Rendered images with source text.
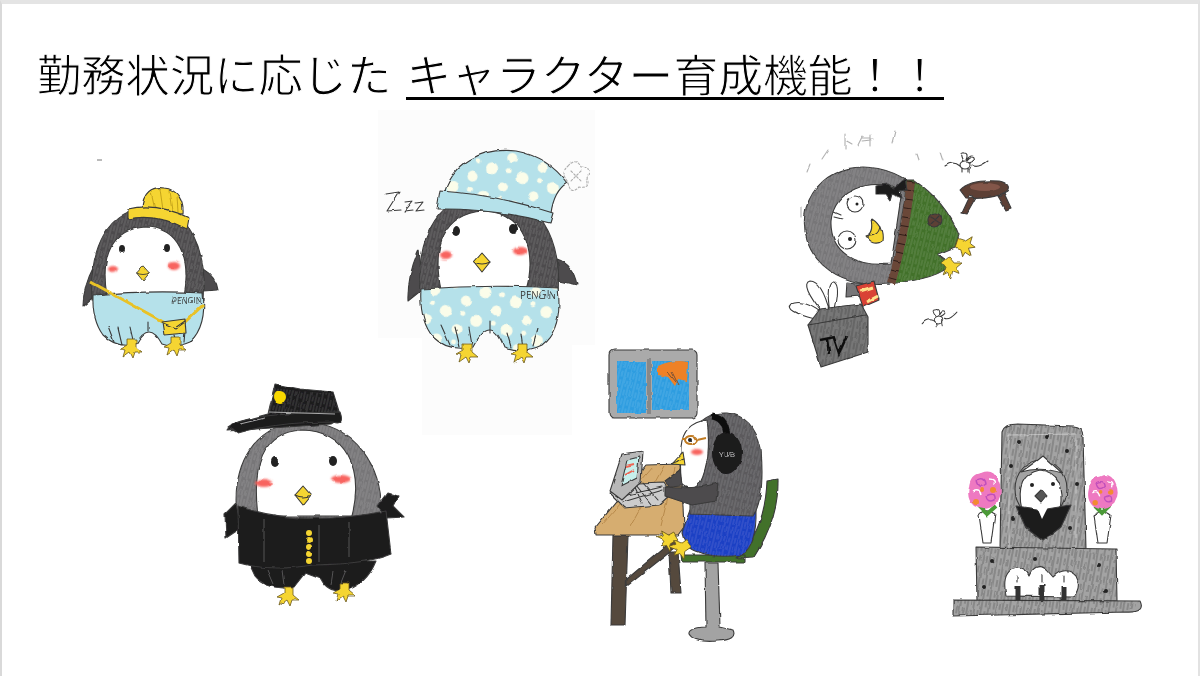
<!DOCTYPE html>
<html lang="ja">
<head>
<meta charset="utf-8">
<title>キャラクター育成機能</title>
<style>
:root{--ink:#3a3a3a;--coat:#4d4b4d;--grey:#777678;--sky:#b5e1ea;--yellow:#f5d530;--black:#1c1b1d;--green:#42712a;--brown:#5d3f36;--wood:#d6ad70;--blue:#1b3fc4;--stone:#a3a3a3;--blush:#f8645f}
*{box-sizing:border-box;margin:0}
html,body{width:1200px;height:676px;overflow:hidden;background:#fff}
.slide{position:relative;width:1200px;height:676px;overflow:hidden;background:#fff;border-top:4px solid #e4e4e4;border-left:2px solid #d9d9d9;border-right:2px solid #e2e2e2}
h1{position:absolute;left:35px;top:42px;height:54px;display:flex;gap:15px;font:300 44.3px/54px "Noto Sans CJK JP",sans-serif;color:#000;white-space:nowrap;-webkit-text-stroke:1px #fff}
h1 span+span{width:538px;height:54px;border-bottom:3px solid #000;font-size:44.8px}
.characters{position:absolute;left:-2px;top:-4px;width:1200px;height:676px}
.characters text{font-family:"Open Sans",sans-serif;fill:var(--ink)}
.line{fill:none;stroke:var(--ink);stroke-width:1.1;stroke-linecap:round;stroke-linejoin:round}
.shape{stroke:var(--ink);stroke-width:1.1;stroke-linejoin:round}
.coat{fill:var(--coat)}.grey{fill:var(--grey)}.white{fill:#fff}.sky{fill:var(--sky)}.yellow{fill:var(--yellow)}.black{fill:var(--black)}.green{fill:var(--green)}.brown{fill:var(--brown)}.wood{fill:var(--wood)}.blue{fill:var(--blue)}.stone{fill:var(--stone)}
.eye{fill:#222}.blush{fill:var(--blush);filter:url(#soft)}
</style>
</head>
<body>
<main class="slide">
<h1><span>勤務状況に応じた</span><span>キャラクター育成機能！！</span></h1>
<svg class="characters" viewBox="0 0 1200 676" role="img" aria-label="勤務状況で変わるペンギンのキャラクター">
<defs>
<filter id="pencil" x="-5%" y="-5%" width="110%" height="110%"><feTurbulence type="fractalNoise" baseFrequency=".09" numOctaves="2" seed="4"/><feDisplacementMap in="SourceGraphic" scale="3" xChannelSelector="R" yChannelSelector="G"/></filter>
<filter id="soft" x="-40%" y="-60%" width="180%" height="220%"><feGaussianBlur stdDeviation="1.3"/></filter>
<pattern id="hatch" width="6" height="9" patternUnits="userSpaceOnUse" patternTransform="rotate(14)"><path d="M1 0V9M4 2V8" stroke="#fff" stroke-opacity=".18"/></pattern>
<pattern id="shade" width="7" height="11" patternUnits="userSpaceOnUse" patternTransform="rotate(10)"><path d="M1 0V11M5 2V9" stroke="#222" stroke-opacity=".35" stroke-width="1.2"/></pattern>
<pattern id="dots" width="32" height="30" patternUnits="userSpaceOnUse" patternTransform="rotate(18)"><rect width="32" height="30" fill="#b5e1ea"/><g fill="#fbfdea"><circle cx="8" cy="8" r="6"/><circle cx="24" cy="22" r="5"/><circle cx="25" cy="5" r="2.5"/></g></pattern>
<g id="beak"><path class="shape yellow" d="M0-9L8 0 0 10-8 0Z"/><path class="line" d="M-8 0Q0 4 8 0"/></g>
<path id="foot" d="M-4-9L5-9 5-1 11 4 4 4 2 10-1 4-8 9-6 2-11 1-4-3Z" fill="#f5d530" stroke="#6b5a20" stroke-width=".8"/>
<g id="fly" class="line"><path d="M-20 4q8-6 15 0M7 3q5 4 16-4M-2-1q-5-9 1-8 5 0 2 7 5-6 8-3 2 3-6 5"/><ellipse cy="3" rx="5" ry="4"/><path d="M-3 6v4M3 6v4"/></g>
</defs>

<path fill="#fcfcfc" d="M378 110H595V345H572V435H422V338H378Z"/>
<path d="M97 160h5" stroke="#777"/>

<g id="child" filter="url(#pencil)">
<path class="shape coat" d="M94 266Q83 287 83 306L100 291ZM203 269Q216 277 218 290L204 291Z"/>
<path class="shape coat" d="M92 300C89 250 106 209 150 207C190 207 207 251 204 300Z"/>
<path d="M92 300C89 250 106 209 150 207C190 207 207 251 204 300Z" fill="url(#hatch)"/>
<path class="shape white" d="M107 296C100 256 112 229 145 227C180 227 191 260 184 296Z"/>
<path class="shape sky" d="M93 295Q150 290 203 293Q207 326 190 342Q174 349 162 344Q149 320 136 344Q117 349 103 335Q92 320 93 295Z"/>
<path class="line" d="M108 326l6 16M118 328l4 17M130 327l3 13M174 335l3 10M185 331l-1 11M148 331v-9"/>
<path d="M91 282L167 324M203 305L185 322" fill="none" stroke="#e9c226" stroke-width="3"/>
<path class="shape yellow" d="M162 322L185 319 186 333 164 335Z"/><path class="line" d="M163 323l12 5 10-7"/>
<path class="shape yellow" d="M142 210C142 192 153 186 164 188C178 189 184 202 183 214Z"/>
<path d="M151 192l4 18M160 189l3 21M169 190l3 21M177 196l1 16" stroke="#c4a31a" fill="none"/>
<path class="shape yellow" d="M128 209Q157 202 189 218L187 229Q156 213 128 219Z"/>
<ellipse class="eye" cx="122" cy="249" rx="3" ry="4"/><ellipse class="eye" cx="167" cy="248" rx="3" ry="4"/>
<ellipse class="blush" cx="113" cy="269" rx="5" ry="3"/><ellipse class="blush" cx="174" cy="266" rx="6" ry="4"/>
<use href="#beak" transform="translate(143 273) scale(.8)"/>
<use href="#foot" x="131" y="348"/><use href="#foot" x="175" y="346"/>
<text x="172" y="304" font-size="9" textLength="30" lengthAdjust="spacingAndGlyphs">PENGIN</text>
</g>

<g id="sleeper" filter="url(#pencil)">
<path class="shape coat" d="M419 249Q407 276 408 301L423 289ZM557 259Q573 264 577 285L559 281Z"/>
<path class="shape coat" d="M420 292C416 234 440 193 490 192C538 195 562 238 558 292Z"/>
<path d="M420 292C416 234 440 193 490 192C538 195 562 238 558 292Z" fill="url(#hatch)"/>
<path class="shape white" d="M441 290C432 247 443 214 483 211C526 212 537 254 526 290Z"/>
<path class="shape" fill="url(#dots)" d="M421 289Q490 284 558 288Q563 329 542 345Q524 354 504 347Q491 313 473 347Q448 352 433 337Q419 320 421 289Z"/>
<path class="line" d="M441 325l9 20M455 327l5 20M469 328l3 17M507 333l4 14M521 334l2 15M538 328l-5 18M490 333v-12"/>
<path class="shape" fill="url(#dots)" d="M443 197C452 163 481 147 516 151Q548 157 567 183Q554 191 551 213Z"/>
<path class="shape sky" d="M440 191Q495 194 553 213L550 223Q495 208 437 209Z"/>
<path class="line" d="M568 166q8-9 13 1 11 0 6 11 4 11-8 9-9 9-11-5-8-9 0-16m3 5 10 10m0-10-11 11" stroke-dasharray="2 2" opacity=".4"/>
<ellipse class="eye" cx="456" cy="231" rx="4" ry="5"/><ellipse class="eye" cx="513" cy="229" rx="4" ry="5"/>
<ellipse class="blush" cx="446" cy="255" rx="6" ry="4"/><ellipse class="blush" cx="520" cy="251" rx="7" ry="4"/>
<use href="#beak" x="482" y="262"/>
<use href="#foot" x="467" y="353"/><use href="#foot" x="522" y="353"/>
<text x="520" y="299" font-size="11" textLength="36" lengthAdjust="spacingAndGlyphs">PENGIN</text>
<path class="line" d="M386 194l13-2-12 19 14-1M405 202l8-1-8 10 8-1M416 203l7-1-7 9 8-1"/>
</g>

<g id="lazy" filter="url(#pencil)">
<path class="line" d="M845 134v15m0-9 7 4M862 137l-4 8m4-7h11m-3-4v12m-8-5 9-1M895 131l-3 12M828 150l-6 9M810 164l-3 8M940 152l3 9M801 208v9M916 154l2 6" opacity=".4"/>
<path class="shape grey" d="M847 282L866 284 862 296 846 297Z"/>
<path class="shape grey" d="M908 181C870 156 820 164 806 208C796 254 833 289 890 284Z"/>
<path d="M908 181C870 156 820 164 806 208C796 254 833 289 890 284Z" fill="url(#hatch)"/>
<path class="shape white" d="M902 190C868 176 834 191 831 221C830 253 856 267 891 264Z"/>
<path class="shape green" d="M914 180Q946 202 959 235L955 247 938 254 951 264Q940 279 888 284Q904 238 906 180Z"/>
<path d="M914 180Q946 202 959 235L955 247 938 254 951 264Q940 279 888 284Q904 238 906 180Z" fill="url(#hatch)"/>
<path d="M911 181Q905 237 891 284" fill="none" stroke="#6a4639" stroke-width="8"/><path d="M911 181Q905 237 891 284" fill="none" stroke="#301f19" stroke-width="8" stroke-dasharray="1 8"/>
<circle class="shape brown" cx="935" cy="220" r="7"/><path class="line" d="M930 217l10 6m-1-7-8 8"/>
<path class="shape black" d="M876 186L888 184 894 188 905 178 907 190 899 191 902 198 892 194 890 201 885 194 876 194Z"/>
<g class="line"><circle class="white" cx="855" cy="204" r="8"/><circle class="white" cx="847" cy="240" r="9"/><path d="M833 212l7 3m-6 2 8 2"/></g>
<circle class="eye" cx="857" cy="204" r="1.5"/><circle class="eye" cx="850" cy="240" r="2"/>
<path class="shape yellow" d="M872 219Q884 227 882 241Q874 247 866 236Q875 234 872 219Z"/><path class="line" d="M867 236q11 1 13-9"/>
<use href="#foot" transform="translate(965 246) rotate(-72)"/><use href="#foot" transform="translate(951 267) rotate(-40)"/>
<path class="shape" fill="#d94336" d="M856 286L874 281 879 300 863 307Z"/><path d="M860 291l13-4m-6 15 11-6" stroke="#ffe08a" stroke-width="3"/>
<path class="shape brown" d="M960 190Q970 179 999 181Q1012 184 1007 191Q994 200 966 198ZM970 196L962 213 967 214 976 198ZM998 196L1006 210 1011 208 1004 193Z"/>
<ellipse cx="985" cy="187" rx="15" ry="4" fill="#83564a"/>
<use href="#fly" x="965" y="162"/><use href="#fly" transform="translate(938 317) rotate(-12) scale(.85)"/>
<path class="line" d="M815 319Q783 311 791 304Q804 298 824 315Q799 284 810 281Q822 281 830 313Q825 281 834 282Q841 286 834 313"/>
<path class="shape" fill="#777" d="M808 325L820 309 861 304 868 317 868 352 821 367Z"/><path class="line" d="M808 325l58-10"/>
<path d="M808 325L820 309 861 304 868 317 868 352 821 367Z" fill="url(#shade)"/>
<path d="M820 340l15-3m-8 2 2 15M834 338l5 15 8-17" fill="none" stroke="#111" stroke-width="2.6"/>
</g>

<g id="student" filter="url(#pencil)">
<path class="shape grey" d="M237 516C231 462 256 423 304 422C354 423 385 466 381 520Z"/>
<path d="M237 516C231 462 256 423 304 422C354 423 385 466 381 520Z" fill="url(#hatch)"/>
<path class="shape white" d="M258 516C252 467 261 432 302 430C345 431 364 467 352 516Z"/>
<path class="shape black" d="M236 503L225 514 226 538 241 528ZM378 506L388 493 398 496 393 506 404 517 387 518Z"/>
<path class="shape black" d="M248 561H376Q366 586 343 591Q327 592 321 579L305 573 294 587Q267 591 255 576Z"/>
<path class="shape black" d="M238 506Q299 528 386 511L391 554Q368 564 313 565 270 572 239 563Z"/>
<path d="M319 525v37M349 522v35M264 519v43M267 570l6 14m10-14 2 15m48-14-2 14m15-15-6 15" stroke="#555" fill="none"/>
<path d="M309 533V562" stroke="#f5d530" stroke-width="6" stroke-linecap="round" stroke-dasharray="0 7"/>
<path class="shape black" d="M268 414L275 384 300 389 333 392 341 418 331 424 227 431 232 424Z"/>
<path d="M272 388l60 6 8 21-72-1Z" fill="url(#hatch)"/>
<path class="shape black" d="M228 427Q247 413 340 412Q345 426 333 422Q276 422 238 433Z"/>
<path d="M269 412l66 2M240 424l25-6" stroke="#aaa" fill="none"/>
<circle cx="280" cy="397" r="6" fill="#f8d800"/>
<ellipse class="eye" cx="275" cy="462" rx="4" ry="5"/><ellipse class="eye" cx="333" cy="461" rx="4" ry="5"/>
<ellipse class="blush" cx="264" cy="483" rx="9" ry="4"/><ellipse class="blush" cx="341" cy="479" rx="10" ry="4"/>
<use href="#beak" x="303" y="495"/>
<use href="#foot" x="288" y="596"/><use href="#foot" x="344" y="592"/>
</g>

<g id="worker" filter="url(#pencil)">
<rect class="shape" x="609" y="350" width="88" height="68" rx="5" fill="#aaa"/>
<path fill="#2e9de0" d="M617 361h29v52h-29ZM652 361h37v49h-37Z"/>
<path d="M617 361h29v52h-29ZM652 361h37v49h-37Z" fill="url(#hatch)"/>
<path fill="#ee8126" d="M658 366Q673 359 688 362L687 382 678 380 675 386 668 377 658 375Z"/>
<path d="M649 358v56" stroke="#888" stroke-width="4"/><path d="M668 372l8 10m-4-10 7 14" stroke="#7b5134" fill="none"/>
<path class="shape" fill="#54483d" d="M613 535h15l-3 90h-14ZM669 552h9l3 41h-10ZM627 579l46-39 7 4-53 42Z"/>
<path class="shape wood" d="M595 528L646 465 681 464 684 527 678 535 596 535Z"/><path d="M602 525L652 467M630 527l34-61M661 526l14-59" stroke="#b88a4b" fill="none"/>
<path class="shape" fill="#ccc" d="M610 493L638 484 664 483 671 494 659 505 625 508Z"/>
<path class="line" d="M623 502l40-12m-40 6 39-9m-26-2 15 19m-8-21 15 17m-24-15 8 18"/>
<path class="shape" fill="#b8b8b8" d="M610 491L622 454 643 451 641 482 622 500Z"/><path class="shape" fill="#c6efec" d="M621 486l6-26 12-3-2 21Z"/><path d="M626 466l8-2m-9 11 9-5" stroke="#e65" stroke-width="2"/>
<path class="shape stone" d="M705 563h13l2 64 13 3Q738 640 717 641 694 643 689 634 688 628 706 627Z"/>
<path class="shape green" d="M767 481L778 479Q779 518 754 557L736 558Q765 532 767 481ZM681 555H745V562H682Z"/>
<path class="shape blue" d="M690 510H756Q757 544 742 555Q706 560 686 546L682 532Z"/>
<path d="M690 510H756Q757 544 742 555Q706 560 686 546L682 532Z" fill="url(#hatch)"/>
<path class="shape" fill="#5b5a5d" d="M694 431Q704 412 727 413Q754 416 761 449Q765 498 753 516L690 514 690 486Z"/>
<path d="M694 431Q704 412 727 413Q754 416 761 449Q765 498 753 516L690 514 690 486Z" fill="url(#hatch)"/>
<path class="shape white" d="M707 420Q683 423 681 447L682 484Q691 493 700 483Q712 460 707 420Z"/>
<path class="shape coat" d="M718 483Q695 490 665 487L665 496 692 505 716 501ZM681 469L665 481 668 487 683 486Z"/>
<path d="M712 416Q728 418 727 442" fill="none" stroke="#111" stroke-width="7"/><ellipse class="black" cx="727" cy="453" rx="15" ry="21"/>
<text x="719" y="457" font-size="8" textLength="16" lengthAdjust="spacingAndGlyphs" style="fill:#ccc">YUB</text>
<g fill="none" stroke="#c17b24" stroke-width="2"><ellipse cx="691" cy="440" rx="6" ry="4"/><path d="M697 440l9-2M685 439h-3"/></g><circle class="eye" cx="690" cy="440" r="2"/>
<ellipse class="blush" cx="697" cy="452" rx="6" ry="3"/>
<path class="shape yellow" d="M683 452L672 464 685 465Z"/><path class="line" d="M673 463l11-4"/>
<use href="#foot" transform="translate(668 540) rotate(60)"/><use href="#foot" transform="translate(681 548) rotate(55)"/>
</g>

<g id="memorial" filter="url(#pencil)">
<g class="shape stone"><path d="M1000 549L1002 432Q1004 424 1017 424L1074 426Q1083 427 1083 437L1086 549Z"/><path d="M976 547L1116 549 1117 601 977 601Z"/><path d="M953 600L1140 601Q1146 613 1126 612L953 616Z"/></g>
<path d="M1000 549L1002 432Q1004 424 1017 424L1074 426Q1083 427 1083 437L1086 549H1116V601H1140L1126 612 953 616V600H977V547Z" fill="url(#shade)"/>
<path d="M1009 548V435L1076 434V548" fill="none" stroke="#fff" opacity=".4"/>
<g fill="#222"><circle cx="1019" cy="442" r="2"/><circle cx="1047" cy="437" r="2"/><circle cx="1067" cy="451" r="2"/><circle cx="1011" cy="466" r="2"/><circle cx="1077" cy="484" r="2"/><circle cx="1013" cy="519" r="2"/><circle cx="1070" cy="527" r="2"/><circle cx="992" cy="561" r="2"/><circle cx="984" cy="587" r="2"/><circle cx="1099" cy="565" r="2"/><circle cx="1106" cy="591" r="2"/><circle cx="1035" cy="559" r="2"/></g>
<ellipse class="shape stone" cx="1041" cy="489" rx="26" ry="29"/><path class="shape white" d="M1022 510Q1014 475 1040 470Q1067 473 1061 510Z"/>
<path class="shape white" d="M1021 472L1038 460 1043 456 1062 473Q1040 466 1021 472Z"/>
<path class="shape black" d="M1016 506L1037 509 1042 515 1047 509 1071 505 1061 527 1043 541 1026 528Z"/><path class="white" d="M1037 507h11l-6 12Z"/>
<circle class="eye" cx="1032" cy="485" r="2"/><circle class="eye" cx="1053" cy="484" r="2"/>
<path class="shape" fill="#555" d="M1041 490l5 6-5 6-6-6Z"/>
<path class="shape white" d="M1006 596Q1001 571 1016 568 1027 569 1029 576 1035 562 1046 569L1053 577Q1065 565 1076 576Q1082 587 1073 597Z"/>
<path d="M1018 600v-14m24 14v-15m22 15v-13" stroke="#333" stroke-width="5"/><path class="line" d="M1017 582v-6m25 6v-8m22 9v-7"/>
<path class="shape white" d="M979 515Q985 507 995 514L991 543H983ZM1094 515Q1103 508 1111 515L1107 543H1098Z"/>
<path d="M979 506l8 8 9-8M1095 506l7 7 8-8" fill="none" stroke="#4c9a37" stroke-width="4"/>
<g id="bouquet"><path fill="#ee79c1" d="M969 487Q970 474 981 473 993 468 998 480 1004 492 997 503 986 513 974 506 966 499 969 487Z"/><g fill="none" stroke-width="1.5"><path stroke="#c04fbb" d="M977 480q8-4 9 4-7 6-9-4M986 496q9-5 8 4-7 3-8-4"/><path stroke="#fff" d="M973 491q6-4 8 4m8-16q7 0 5 6"/></g><g fill="#f38a32"><circle cx="976" cy="502" r="3"/><circle cx="993" cy="490" r="3"/><circle cx="982" cy="490" r="2"/></g></g>
<use href="#bouquet" transform="translate(207 46) scale(.91)"/>
</g>
</svg>
</main>
</body>
</html>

Task details.
Please reproduce the lines from the line with "535h15l-3 90h-14ZM669 552h9l3" to the line with "491L622 454 643", both ends included, exactly as they appear above.

Written response.
<path class="shape" fill="#54483d" d="M613 535h15l-3 90h-14ZM669 552h9l3 41h-10ZM627 579l46-39 7 4-53 42Z"/>
<path class="shape wood" d="M595 528L646 465 681 464 684 527 678 535 596 535Z"/><path d="M602 525L652 467M630 527l34-61M661 526l14-59" stroke="#b88a4b" fill="none"/>
<path class="shape" fill="#ccc" d="M610 493L638 484 664 483 671 494 659 505 625 508Z"/>
<path class="line" d="M623 502l40-12m-40 6 39-9m-26-2 15 19m-8-21 15 17m-24-15 8 18"/>
<path class="shape" fill="#b8b8b8" d="M610 491L622 454 643 451 641 482 622 500Z"/><path class="shape" fill="#c6efec" d="M621 486l6-26 12-3-2 21Z"/><path d="M626 466l8-2m-9 11 9-5" stroke="#e65" stroke-width="2"/>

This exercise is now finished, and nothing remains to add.